--- GOAL OF THE EXERCISE ---
Would you copy each line of the records that includes the word "linecap"?

--- EXCERPTED RECORDS ---
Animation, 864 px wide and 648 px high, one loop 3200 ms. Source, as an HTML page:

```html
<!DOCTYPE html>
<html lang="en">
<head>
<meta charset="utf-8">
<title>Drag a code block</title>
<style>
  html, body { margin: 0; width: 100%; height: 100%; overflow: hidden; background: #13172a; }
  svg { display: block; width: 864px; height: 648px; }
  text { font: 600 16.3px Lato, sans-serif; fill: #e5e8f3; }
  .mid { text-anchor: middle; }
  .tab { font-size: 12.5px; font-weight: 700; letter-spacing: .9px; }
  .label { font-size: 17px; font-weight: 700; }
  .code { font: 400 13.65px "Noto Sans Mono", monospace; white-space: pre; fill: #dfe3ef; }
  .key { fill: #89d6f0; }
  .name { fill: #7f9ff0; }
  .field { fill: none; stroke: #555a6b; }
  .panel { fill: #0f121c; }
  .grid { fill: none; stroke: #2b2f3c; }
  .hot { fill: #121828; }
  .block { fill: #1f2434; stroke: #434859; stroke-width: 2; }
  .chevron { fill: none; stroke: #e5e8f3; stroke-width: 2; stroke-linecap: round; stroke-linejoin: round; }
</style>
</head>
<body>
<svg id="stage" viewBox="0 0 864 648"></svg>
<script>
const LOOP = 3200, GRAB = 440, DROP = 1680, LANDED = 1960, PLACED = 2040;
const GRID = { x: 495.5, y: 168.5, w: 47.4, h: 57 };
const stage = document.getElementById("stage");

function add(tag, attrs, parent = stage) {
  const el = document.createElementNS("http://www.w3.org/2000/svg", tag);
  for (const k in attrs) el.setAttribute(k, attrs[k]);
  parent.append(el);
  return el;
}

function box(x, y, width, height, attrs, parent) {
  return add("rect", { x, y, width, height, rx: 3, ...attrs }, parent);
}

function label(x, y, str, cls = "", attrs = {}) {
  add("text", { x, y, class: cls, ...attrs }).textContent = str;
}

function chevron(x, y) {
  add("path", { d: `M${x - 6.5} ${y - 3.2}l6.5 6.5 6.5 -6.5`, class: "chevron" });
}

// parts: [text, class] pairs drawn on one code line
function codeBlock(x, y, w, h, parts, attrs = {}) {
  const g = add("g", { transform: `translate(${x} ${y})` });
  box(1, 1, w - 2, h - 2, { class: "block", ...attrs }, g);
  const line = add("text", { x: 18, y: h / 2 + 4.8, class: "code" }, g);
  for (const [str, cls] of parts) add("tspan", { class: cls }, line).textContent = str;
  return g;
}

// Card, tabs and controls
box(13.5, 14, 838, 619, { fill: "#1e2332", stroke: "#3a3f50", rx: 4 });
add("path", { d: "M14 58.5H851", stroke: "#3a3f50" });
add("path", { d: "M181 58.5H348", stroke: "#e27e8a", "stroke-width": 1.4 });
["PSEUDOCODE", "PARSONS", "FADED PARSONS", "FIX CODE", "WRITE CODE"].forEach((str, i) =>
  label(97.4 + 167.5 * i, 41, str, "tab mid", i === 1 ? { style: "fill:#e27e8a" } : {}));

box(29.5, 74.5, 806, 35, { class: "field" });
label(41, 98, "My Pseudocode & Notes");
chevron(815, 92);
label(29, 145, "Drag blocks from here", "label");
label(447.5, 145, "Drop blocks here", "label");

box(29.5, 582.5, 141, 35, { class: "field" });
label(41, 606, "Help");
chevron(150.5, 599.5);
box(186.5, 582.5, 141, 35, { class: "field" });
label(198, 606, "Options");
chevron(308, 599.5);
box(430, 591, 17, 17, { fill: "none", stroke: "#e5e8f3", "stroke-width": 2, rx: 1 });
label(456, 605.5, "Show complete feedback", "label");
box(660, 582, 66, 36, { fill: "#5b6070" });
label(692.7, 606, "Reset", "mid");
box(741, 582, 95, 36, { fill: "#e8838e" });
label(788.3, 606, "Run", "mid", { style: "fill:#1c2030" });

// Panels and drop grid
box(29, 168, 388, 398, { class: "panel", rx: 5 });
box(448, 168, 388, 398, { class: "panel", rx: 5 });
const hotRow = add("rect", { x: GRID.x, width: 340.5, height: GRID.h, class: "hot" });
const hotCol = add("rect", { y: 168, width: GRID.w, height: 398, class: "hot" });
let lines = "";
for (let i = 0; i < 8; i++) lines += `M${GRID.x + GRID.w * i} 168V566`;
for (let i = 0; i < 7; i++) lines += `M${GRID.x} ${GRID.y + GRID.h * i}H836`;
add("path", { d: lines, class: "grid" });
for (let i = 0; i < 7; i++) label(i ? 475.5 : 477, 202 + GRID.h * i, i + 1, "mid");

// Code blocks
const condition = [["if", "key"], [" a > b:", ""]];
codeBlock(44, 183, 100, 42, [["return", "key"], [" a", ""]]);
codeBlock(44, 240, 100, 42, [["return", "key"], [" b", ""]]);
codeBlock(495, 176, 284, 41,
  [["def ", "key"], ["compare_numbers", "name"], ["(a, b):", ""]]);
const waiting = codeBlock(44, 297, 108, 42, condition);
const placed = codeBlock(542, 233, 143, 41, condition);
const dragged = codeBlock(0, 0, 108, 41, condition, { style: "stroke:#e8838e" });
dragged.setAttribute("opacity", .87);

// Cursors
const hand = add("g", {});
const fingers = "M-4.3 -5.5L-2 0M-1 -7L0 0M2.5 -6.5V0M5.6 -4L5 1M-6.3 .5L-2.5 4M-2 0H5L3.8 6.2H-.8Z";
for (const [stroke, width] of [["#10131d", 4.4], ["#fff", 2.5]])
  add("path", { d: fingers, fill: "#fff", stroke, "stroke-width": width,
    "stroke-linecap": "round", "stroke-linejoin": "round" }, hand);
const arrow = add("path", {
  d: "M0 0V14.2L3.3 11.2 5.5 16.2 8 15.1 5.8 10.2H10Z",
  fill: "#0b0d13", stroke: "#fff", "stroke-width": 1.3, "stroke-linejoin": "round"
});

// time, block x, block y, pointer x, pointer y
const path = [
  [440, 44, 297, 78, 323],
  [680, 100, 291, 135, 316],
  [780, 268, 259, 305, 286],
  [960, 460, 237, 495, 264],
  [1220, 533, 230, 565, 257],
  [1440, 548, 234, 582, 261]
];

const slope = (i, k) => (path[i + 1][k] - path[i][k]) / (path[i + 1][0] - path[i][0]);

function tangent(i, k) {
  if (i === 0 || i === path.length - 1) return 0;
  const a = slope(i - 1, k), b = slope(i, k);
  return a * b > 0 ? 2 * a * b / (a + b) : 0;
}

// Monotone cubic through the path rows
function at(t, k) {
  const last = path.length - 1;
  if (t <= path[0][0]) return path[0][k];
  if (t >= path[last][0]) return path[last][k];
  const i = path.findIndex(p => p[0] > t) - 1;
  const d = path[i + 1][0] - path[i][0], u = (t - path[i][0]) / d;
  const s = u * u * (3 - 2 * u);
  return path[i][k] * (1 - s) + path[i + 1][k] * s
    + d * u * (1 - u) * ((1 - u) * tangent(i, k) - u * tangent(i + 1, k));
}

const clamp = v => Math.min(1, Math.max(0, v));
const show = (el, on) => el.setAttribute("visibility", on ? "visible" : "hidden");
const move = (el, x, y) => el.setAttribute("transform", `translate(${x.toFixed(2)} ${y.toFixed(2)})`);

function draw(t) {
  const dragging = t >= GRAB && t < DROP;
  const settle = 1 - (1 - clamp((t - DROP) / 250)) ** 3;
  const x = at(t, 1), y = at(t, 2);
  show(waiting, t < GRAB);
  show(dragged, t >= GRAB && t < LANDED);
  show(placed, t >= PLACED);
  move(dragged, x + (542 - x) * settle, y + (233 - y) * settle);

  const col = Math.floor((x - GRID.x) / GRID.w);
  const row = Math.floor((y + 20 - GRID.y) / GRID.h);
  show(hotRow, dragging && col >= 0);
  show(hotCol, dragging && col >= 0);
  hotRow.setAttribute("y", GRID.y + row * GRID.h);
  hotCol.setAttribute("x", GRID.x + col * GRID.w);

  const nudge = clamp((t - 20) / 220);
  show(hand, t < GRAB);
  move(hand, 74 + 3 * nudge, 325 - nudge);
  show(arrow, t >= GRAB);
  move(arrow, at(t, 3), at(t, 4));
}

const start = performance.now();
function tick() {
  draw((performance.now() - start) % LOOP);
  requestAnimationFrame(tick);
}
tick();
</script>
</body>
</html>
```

--- THE ANSWER ---
  .chevron { fill: none; stroke: #e5e8f3; stroke-width: 2; stroke-linecap: round; stroke-linejoin: round; }
    "stroke-linecap": "round", "stroke-linejoin": "round" }, hand);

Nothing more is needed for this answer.